WHAT YOU NEED TO DO ▸ Determine how many lines of the data below contain "toolbar", then give only that number.

TASK DATA ▸
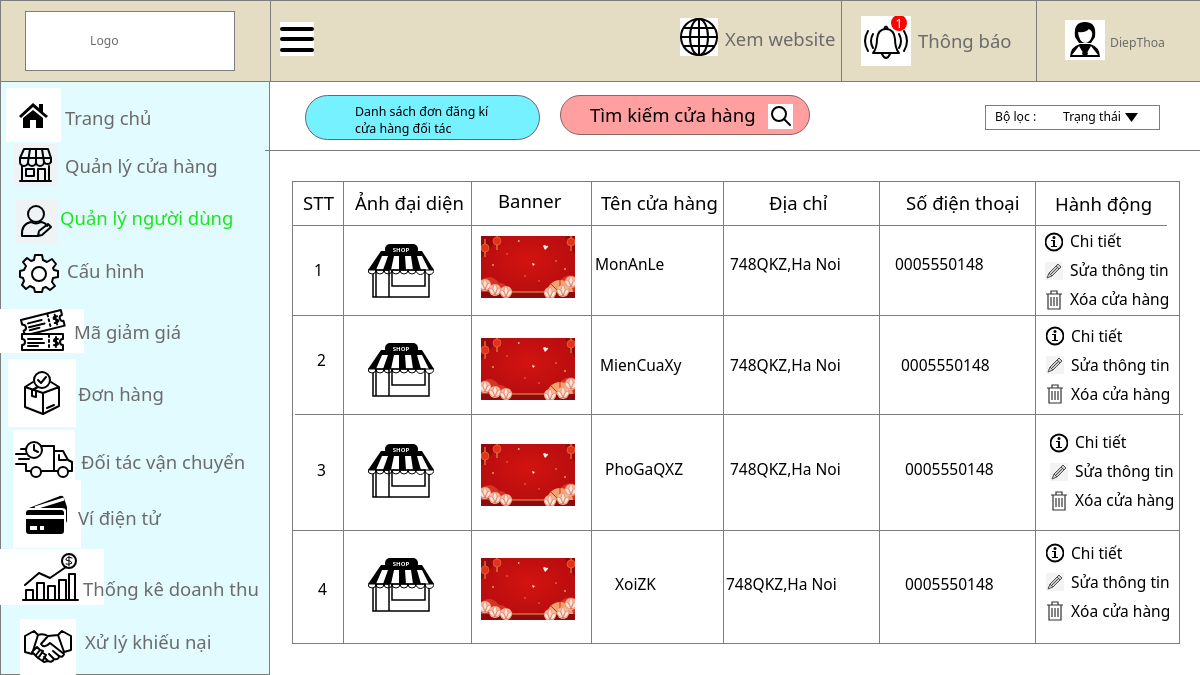
<!DOCTYPE html>
<html lang="vi">
<head>
<meta charset="utf-8">
<title>Quản lý cửa hàng</title>
<style>
:root{--sand:#e5dcc4;--ice:#e1fbff;--cyan:#75f1ff;--pink:#ff9f9f;--line:#7d7d7d;--muted:#6b6b6b;--ink:#000;--active:#1be61b}
*{box-sizing:border-box;margin:0;padding:0}
body{width:1200px;height:675px;overflow:hidden;background:#fff;color:var(--ink);font:15.5px/1.2 "Noto Sans","Open Sans",sans-serif;white-space:nowrap}
a{color:inherit;text-decoration:none}
ul{list-style:none}
svg{display:block;flex:none}
.icon{fill:none;stroke:#000;stroke-width:2;stroke-linejoin:round;stroke-linecap:round}
.solid{fill:#000;stroke:none}
.app{display:grid;grid-template:82px 593px/270px 930px;width:1200px;height:675px}
.topbar{grid-column:1/3;display:grid;grid-template-columns:270px 571px 195px 164px;background:var(--sand);border:1px solid var(--line);border-width:1px 0 1px 1px;color:var(--muted);font-size:18.5px}
.topbar>*{display:flex;align-items:center;margin-left:-1px;border-right:1px solid var(--line)}
.topbar>:last-child{border:0}
.topbar svg{background:#fff}
.brand{padding-left:25px}
.brand span{width:210px;height:60px;padding:22px 0 0 64px;background:#fff;border:1px solid var(--line);font-size:12.2px}
.site{padding:0 4px 4px 10px}
.site .globe{margin:-4px 7px 0 366px}
.notice{padding-left:20px;gap:7px}
.user{padding-left:29px;gap:5px;font-size:12.2px}
.user svg{margin-top:-3px}
.user span{margin-top:4px}
.sidebar{background:var(--ice);border:1px solid var(--line);border-width:0 1px 1px;color:var(--muted);font-size:18.5px}
.sidebar a{display:flex;align-items:center;margin:var(--top) 0 0 var(--left)}
.sidebar svg{background:#fff}
.sidebar span{position:relative;top:var(--drop);margin-left:var(--gap)}
.sidebar .pale{background:#eff3f6}
.sidebar .clear{background:none}
.sidebar .current{color:var(--active)}
.toolbar{position:relative;display:flex;align-items:flex-start;height:69px;padding:13px 0 0 35px}
.toolbar::after{content:"";position:absolute;left:-5px;right:0;bottom:0;border-bottom:1px solid var(--line)}
.requests{width:235px;height:45px;padding:7px 0 0 49px;border:1px solid #667;border-radius:23px;background:var(--cyan);font-size:12.4px;line-height:17px}
.search{display:flex;align-items:center;width:250px;height:40px;margin-left:20px;padding-left:29px;border:1px solid #866;border-radius:20px;background:var(--pink);font-size:18.5px}
.search svg{margin:2px 0 0 12px;background:#fff}
.filter{display:flex;align-items:center;width:175px;height:25px;margin:10px 0 0 175px;padding-left:9px;border:1px solid var(--line);font-size:12.2px}
.filter span{width:68px}
.filter svg{margin-left:4px}
.stores{width:888px;margin:30px 0 0 22px;border:1px solid var(--line);border-width:1px 0 0 1px}
.row{position:relative;display:grid;grid-template-columns:51px 128px 120px 132px 156px 156px 144px;height:var(--h)}
.row::after{content:"";position:absolute;bottom:0;left:var(--from,0);right:var(--to,0);border-bottom:1px solid var(--line)}
.row>*{display:flex;align-items:center;padding-left:var(--x);padding-bottom:1px;border-right:1px solid var(--line)}
.row>*>*{position:relative;top:var(--y,0)}
.head{font-size:18.5px}
.head>*{font-weight:400}
.actions li{display:flex;align-items:center;gap:7px;height:29px}
</style>
</head>
<body>
<svg width="0" height="0" style="position:absolute" aria-hidden="true">
<defs>
<radialGradient id="red" cy=".4" r=".7"><stop offset="0" stop-color="#d3140f"/><stop offset="1" stop-color="#b00a10"/></radialGradient>
<symbol id="shop" viewBox="0 0 66 56">
<path class="solid" d="M13 8H54L66 27H0Z"/>
<path d="M14 13H20L15 27H8ZM26 13H31V27H23ZM37 13H43L45 27H38ZM49 13H54L61 27H53Z" fill="#fff"/>
<rect class="solid" x="17" y="1" width="33" height="11" rx="5"/>
<text x="33" y="9" fill="#fff" font-size="6" font-weight="700" text-anchor="middle">SHOP</text>
<path d="M0 27a4 4 0 0 0 8 0 4 4 0 0 0 8 0 4 4 0 0 0 8 0 4 4 0 0 0 8 0 4 4 0 0 0 8 0 4 4 0 0 0 8 0 4 4 0 0 0 9 0 4 4 0 0 0 9 0Z" fill="#fff" stroke="#000"/>
<path d="M5 31V54H61V31M8 54V27H21V54M24 27H57V43H24Z" fill="none" stroke="#000" stroke-width="1.5"/>
</symbol>
<g id="flower"><circle r="6" fill="#f5b9a2"/><path d="M0-6Q4-2 0 5Q-4-2 0-6M-6-2Q-1-2 0 5Q-6 4-6-2M6-2Q1-2 0 5Q6 4 6-2" fill="#fde5d6" stroke="#d9624f" stroke-width=".5"/></g>
<g id="lantern"><path d="M0-9V9" stroke="#e9a44b"/><ellipse rx="4" ry="4" fill="#e5301d" stroke="#e98a3b" stroke-width=".5"/></g>
<symbol id="banner" viewBox="0 0 94 62">
<rect width="94" height="62" fill="url(#red)"/>
<path d="M0 0H18Q10 12 0 22ZM94 0H84Q88 14 94 18Z" fill="#98080e"/>
<use href="#lantern" x="4" y="12"/><use href="#lantern" x="16" y="5"/><use href="#lantern" x="90" y="6"/>
<path d="M62 10q2-2 3 0q3-1 2 1l-3 3ZM37 4l2 1-2 1ZM51 27l3 1-2 2Z" fill="#fff0e6"/>
<g fill="#e9a44b"><circle cx="12" cy="29" r="1"/><circle cx="26" cy="18" r=".7"/><circle cx="75" cy="25" r=".8"/><circle cx="44" cy="40" r=".7"/><circle cx="84" cy="33" r="1"/><circle cx="58" cy="45" r=".7"/></g>
<path d="M0 44Q10 37 18 47Q25 46 29 56H64Q70 45 78 46Q84 37 94 40V62H0Z" fill="#d43525"/>
<path d="M66 57a13 13 0 0 1 26 0Z" fill="#f0a26f"/>
<path d="M79 57V44M79 57L70 48M79 57L88 48" stroke="#c8331f"/>
<rect y="56" width="94" height="6" fill="#8e0a0d"/><path d="M14 56H80" stroke="#e9a44b"/>
<use href="#flower" x="4" y="49"/><use href="#flower" x="14" y="54"/><use href="#flower" x="25" y="56"/><use href="#flower" x="90" y="46"/><use href="#flower" x="82" y="55"/><use href="#flower" x="69" y="57"/>
</symbol>
<symbol id="info" viewBox="0 0 18 20"><circle cx="9" cy="10" r="8.5" fill="none" stroke="#000" stroke-width="1.8"/><circle class="solid" cx="9" cy="5.5" r="1.5"/><path class="solid" d="M6 8H10V14H12V15H6V14H8V9H6Z"/></symbol>
<symbol id="pencil" viewBox="0 0 18 20"><rect y="1" width="18" height="18" fill="#f3f3f3"/><path d="M2 17L4 12L13 3L16 6L7 15ZM4 12L7 15M11 5L14 8M6 13L13 6" fill="#ccc" stroke="#555"/></symbol>
<symbol id="bin" viewBox="0 0 18 20"><path d="M1 4H17M6 4V1H12V4M3 4V19H15V4M6 7V16M9 7V16M12 7V16" fill="none" stroke="#333" stroke-width="1.2"/></symbol>
<g id="ticket"><path d="M0 0H41V5a3 3 0 0 0 0 6V16H0V11a3 3 0 0 0 0-6Z" fill="#fff"/><path d="M27 1V15" stroke-dasharray="2 3"/><path d="M6 5H20M6 9H22M6 12H16"/><path d="M36 5Q32 4 32 7Q36 8 36 10Q34 12 32 11M34 3V13"/></g>
</defs>
</svg>
<div class="app">
<header class="topbar">
<div class="brand"><span>Logo</span></div>
<div class="site">
<svg width="34" height="34" role="img" aria-label="Menu"><path d="M2 7H32M2 17H32M2 28H32" stroke="#000" stroke-width="4" stroke-linecap="round"/></svg>
<svg class="icon globe" width="38" height="38"><circle cx="19" cy="19" r="18"/><ellipse cx="19" cy="19" rx="9" ry="18"/><path d="M19 1V37M1 19H37M4 10H34M4 28H34"/></svg>
<a href="#">Xem website</a>
</div>
<div class="notice">
<svg class="icon" width="50" height="50"><path d="M12 37Q16 32 16 23Q17 13 25 13Q33 13 34 23Q34 32 38 37ZM21 38Q25 46 29 38M23 13Q25 8 27 13M12 18Q8 25 12 32M7 15Q1 25 7 35M38 18Q42 25 38 32M43 15Q49 25 43 35"/><circle cx="38" cy="7" r="8" fill="#f00" stroke="none"/><text x="38" y="12" fill="#fff" stroke="none" font-size="13" text-anchor="middle">1</text></svg>
<a href="#">Thông báo</a>
</div>
<div class="user">
<svg class="icon" width="40" height="40"><path class="solid" d="M10 17Q8 2 20 2Q32 2 30 17L26 23H14ZM5 37Q5 27 15 24H25Q35 27 35 37Z"/><path d="M13 12Q20 13 24 9Q28 11 27 16Q25 23 20 23Q14 22 13 12ZM14 26L20 36L26 26L33 35H7Z" fill="#fff" stroke="none"/><path class="solid" d="M18 25H22L21 28L23 34L20 37L17 34L19 28Z"/></svg>
<span>DiepThoa</span>
</div>
</header>
<nav class="sidebar">
<a href="#" style="--top:6px;--left:5px;--gap:4px;--drop:3px"><svg width="55" height="54"><path class="solid" d="M13 28L27 15L33 20V16H37V24L42 28L40 30L27 19L15 30ZM17 30L27 22L37 30V40H30V32H24V40H17Z"/></svg><span>Trang chủ</span></a>
<a href="#" style="--top:2px;--left:13px;--gap:8px;--drop:1px"><svg class="icon pale" width="43" height="42"><path d="M10 5H34L37 14H6ZM6 14V18a4 4 0 0 0 8 0 4 4 0 0 0 8 0 4 4 0 0 0 8 0 4 4 0 0 0 7 0V14M16 5L14 18M22 5V18M28 5L30 18M8 22V37H35V22M12 25H20V32H12ZM24 37V25H31V37M6 37H37"/></svg><span>Quản lý cửa hàng</span></a>
<a class="current" href="#" style="--top:14px;--left:15px;--gap:2px;--drop:-4px"><svg class="icon pale" width="42" height="44" stroke-width="1.5"><circle cx="20" cy="14" r="8"/><path d="M22 36H6Q5 24 15 22Q20 25 25 22Q30 23 31 26M22 36L23 31L32 24L35 27L26 35Z"/></svg><span>Quản lý người dùng</span></a>
<a href="#" style="--top:8px;--left:16px;--gap:7px;--drop:-2px"><svg class="icon clear" width="43" height="42"><path fill="#fff" d="M18 3H25L26 8L30 10L35 7L39 12L36 16L37 18L41 19V25L36 26L35 30L38 34L33 38L29 35L26 36L25 40H18L17 36L13 34L9 37L5 33L7 29L6 26L3 25V19L7 18L9 14L6 10L10 6L14 9L17 8Z"/><circle cx="22" cy="22" r="7"/></svg><span>Cấu hình</span></a>
<a href="#" style="--top:15px;--left:-1px;--gap:-10px;--drop:1px"><svg class="icon" width="84" height="44"><use href="#ticket" transform="translate(21 11) rotate(-14)"/><use href="#ticket" x="22" y="25"/></svg><span>Mã giảm giá</span></a>
<a href="#" style="--top:6px;--left:7px;--gap:2px;--drop:1px"><svg class="icon" width="68" height="68"><path d="M17 28L35 34L51 28V47L35 55L17 48ZM35 34V55M17 28L25 23M51 28L43 23M24 31L34 26M24 31V37L28 38V32M39 49L46 46"/><circle cx="34" cy="21" r="8" fill="#fff"/><path d="M30 21L33 24L38 18"/></svg><span>Đơn hàng</span></a>
<a href="#" style="--top:3px;--left:12px;--gap:6px;--drop:7px"><svg class="icon" width="62" height="50"><path d="M28 16H41V41H29M18 41H13V34M41 21H50L55 30L59 32V41H55M45 41H41M46 25V30H53M3 24H13M6 29H16M3 34H12M8 19H12"/><circle cx="21" cy="20" r="8" fill="#fff"/><path d="M21 15V20L25 22"/><g fill="#fff"><circle cx="23" cy="42" r="5"/><circle cx="50" cy="42" r="5"/></g></svg><span>Đối tác vận chuyển</span></a>
<a href="#" style="--top:0px;--left:12px;--gap:-3px;--drop:4px"><svg width="68" height="68"><path class="solid" d="M16 28L47 16Q50 15 51 18L54 27V41L53 43V30Q52 28 49 28Z"/><path d="M22 28L51 19" stroke="#fff" stroke-width="3"/><rect class="solid" x="13" y="30" width="38" height="24" rx="3"/><path d="M13 37H51" stroke="#fff" stroke-width="4"/><path d="M17 46H24V50H17ZM27 46H31V50H27Z" fill="#fff"/></svg><span>Ví điện tử</span></a>
<a href="#" style="--top:1px;--left:-1px;--gap:-21px;--drop:12px"><svg class="icon" width="104" height="56"><path d="M23 51H78M26 51V41H33V51M37 51V34H44V51M48 51V37H55V51M59 51V31H66V51M69 51V25H75V51M25 36L39 24L50 29L66 18"/><circle cx="69" cy="12" r="7"/><path d="M72 9Q66 7 66 11Q72 12 72 14Q70 16 66 15M69 7V17" stroke-width="1"/></svg><span>Thống kê doanh thu</span></a>
<a href="#" style="--top:14px;--left:19px;--gap:9px;--drop:-5px"><svg class="icon" width="56" height="56"><path d="M5 17L14 12L18 16L12 35L5 33ZM51 17L42 12L38 16L44 33L51 31ZM18 16Q23 14 28 17L38 16M28 17L21 25Q24 30 30 24L44 35Q43 39 39 37L33 32M39 37Q39 41 34 40L29 35M34 40Q32 44 28 42L24 38M12 33L18 39L24 43L28 42M14 31L17 28L20 31L16 36M20 31L23 32L19 38M23 34L26 36L23 41"/></svg><span>Xử lý khiếu nại</span></a>
</nav>
<main>
<div class="toolbar">
<a class="requests" href="#">Danh sách đơn đăng kí<br>cửa hàng đối tác</a>
<a class="search" href="#">Tìm kiếm cửa hàng<svg class="icon" width="25" height="25" stroke-width="1.5"><circle cx="11" cy="10" r="7"/><path d="M16 15L22 21"/></svg></a>
<div class="filter"><span>Bộ lọc :</span>Trạng thái<svg width="13" height="9"><polygon points="0,0 13,0 6.5,9"/></svg></div>
</div>
<section class="stores" role="table">
<div class="row head" style="--h:44px;--to:13px">
<b style="--x:10px">STT</b><b style="--x:11px">Ảnh đại diện</b><b style="--x:26px"><span style="--y:-2px">Banner</span></b><b style="--x:9px">Tên cửa hàng</b><b style="--x:45px">Địa chỉ</b><b style="--x:26px">Số điện thoại</b><b style="--x:19px"><span style="--y:1px">Hành động</span></b>
</div>
<div class="row" style="--h:90px">
<div style="--x:21px"><span>1</span></div>
<div style="--x:24px"><svg width="66" height="56"><use href="#shop"/></svg></div>
<div style="--x:9px;--y:-4px"><svg width="94" height="62"><use href="#banner"/></svg></div>
<div style="--x:3px;--y:-6px"><span>MonAnLe</span></div>
<div style="--x:6px;--y:-6px"><span>748QKZ,Ha Noi</span></div>
<div style="--x:15px;--y:-6px"><span>0005550148</span></div>
<div style="--x:9px"><ul class="actions"><li><svg width="18" height="20"><use href="#info"/></svg><a href="#">Chi tiết</a></li><li><svg width="18" height="20"><use href="#pencil"/></svg><a href="#">Sửa thông tin</a></li><li><svg width="18" height="20"><use href="#bin"/></svg><a href="#">Xóa cửa hàng</a></li></ul></div>
</div>
<div class="row" style="--h:99px;--from:2px;--to:-3px">
<div style="--x:24px;--y:-5px"><span>2</span></div>
<div style="--x:24px;--y:5px"><svg width="66" height="56"><use href="#shop"/></svg></div>
<div style="--x:9px;--y:4px"><svg width="94" height="62"><use href="#banner"/></svg></div>
<div style="--x:8px"><span>MienCuaXy</span></div>
<div style="--x:6px"><span>748QKZ,Ha Noi</span></div>
<div style="--x:21px"><span>0005550148</span></div>
<div style="--x:10px"><ul class="actions"><li><svg width="18" height="20"><use href="#info"/></svg><a href="#">Chi tiết</a></li><li><svg width="18" height="20"><use href="#pencil"/></svg><a href="#">Sửa thông tin</a></li><li><svg width="18" height="20"><use href="#bin"/></svg><a href="#">Xóa cửa hàng</a></li></ul></div>
</div>
<div class="row" style="--h:116px">
<div style="--x:24px;--y:-2px"><span>3</span></div>
<div style="--x:24px;--y:-2px"><svg width="66" height="56"><use href="#shop"/></svg></div>
<div style="--x:9px;--y:2px"><svg width="94" height="62"><use href="#banner"/></svg></div>
<div style="--x:13px;--y:-3px"><span>PhoGaQXZ</span></div>
<div style="--x:6px;--y:-3px"><span>748QKZ,Ha Noi</span></div>
<div style="--x:25px;--y:-3px"><span>0005550148</span></div>
<div style="--x:14px;--y:-1px"><ul class="actions"><li><svg width="18" height="20"><use href="#info"/></svg><a href="#">Chi tiết</a></li><li><svg width="18" height="20"><use href="#pencil"/></svg><a href="#">Sửa thông tin</a></li><li><svg width="18" height="20"><use href="#bin"/></svg><a href="#">Xóa cửa hàng</a></li></ul></div>
</div>
<div class="row" style="--h:113px">
<div style="--x:25px;--y:2px"><span>4</span></div>
<div style="--x:24px;--y:-2px"><svg width="66" height="56"><use href="#shop"/></svg></div>
<div style="--x:9px;--y:2px"><svg width="94" height="62"><use href="#banner"/></svg></div>
<div style="--x:23px;--y:-3px"><span>XoiZK</span></div>
<div style="--x:2px;--y:-3px"><span>748QKZ,Ha Noi</span></div>
<div style="--x:25px;--y:-3px"><span>0005550148</span></div>
<div style="--x:10px;--y:-5px"><ul class="actions"><li><svg width="18" height="20"><use href="#info"/></svg><a href="#">Chi tiết</a></li><li><svg width="18" height="20"><use href="#pencil"/></svg><a href="#">Sửa thông tin</a></li><li><svg width="18" height="20"><use href="#bin"/></svg><a href="#">Xóa cửa hàng</a></li></ul></div>
</div>
</section>
</main>
</div>
</body>
</html>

REPLY TO THE EXERCISE ▸ 3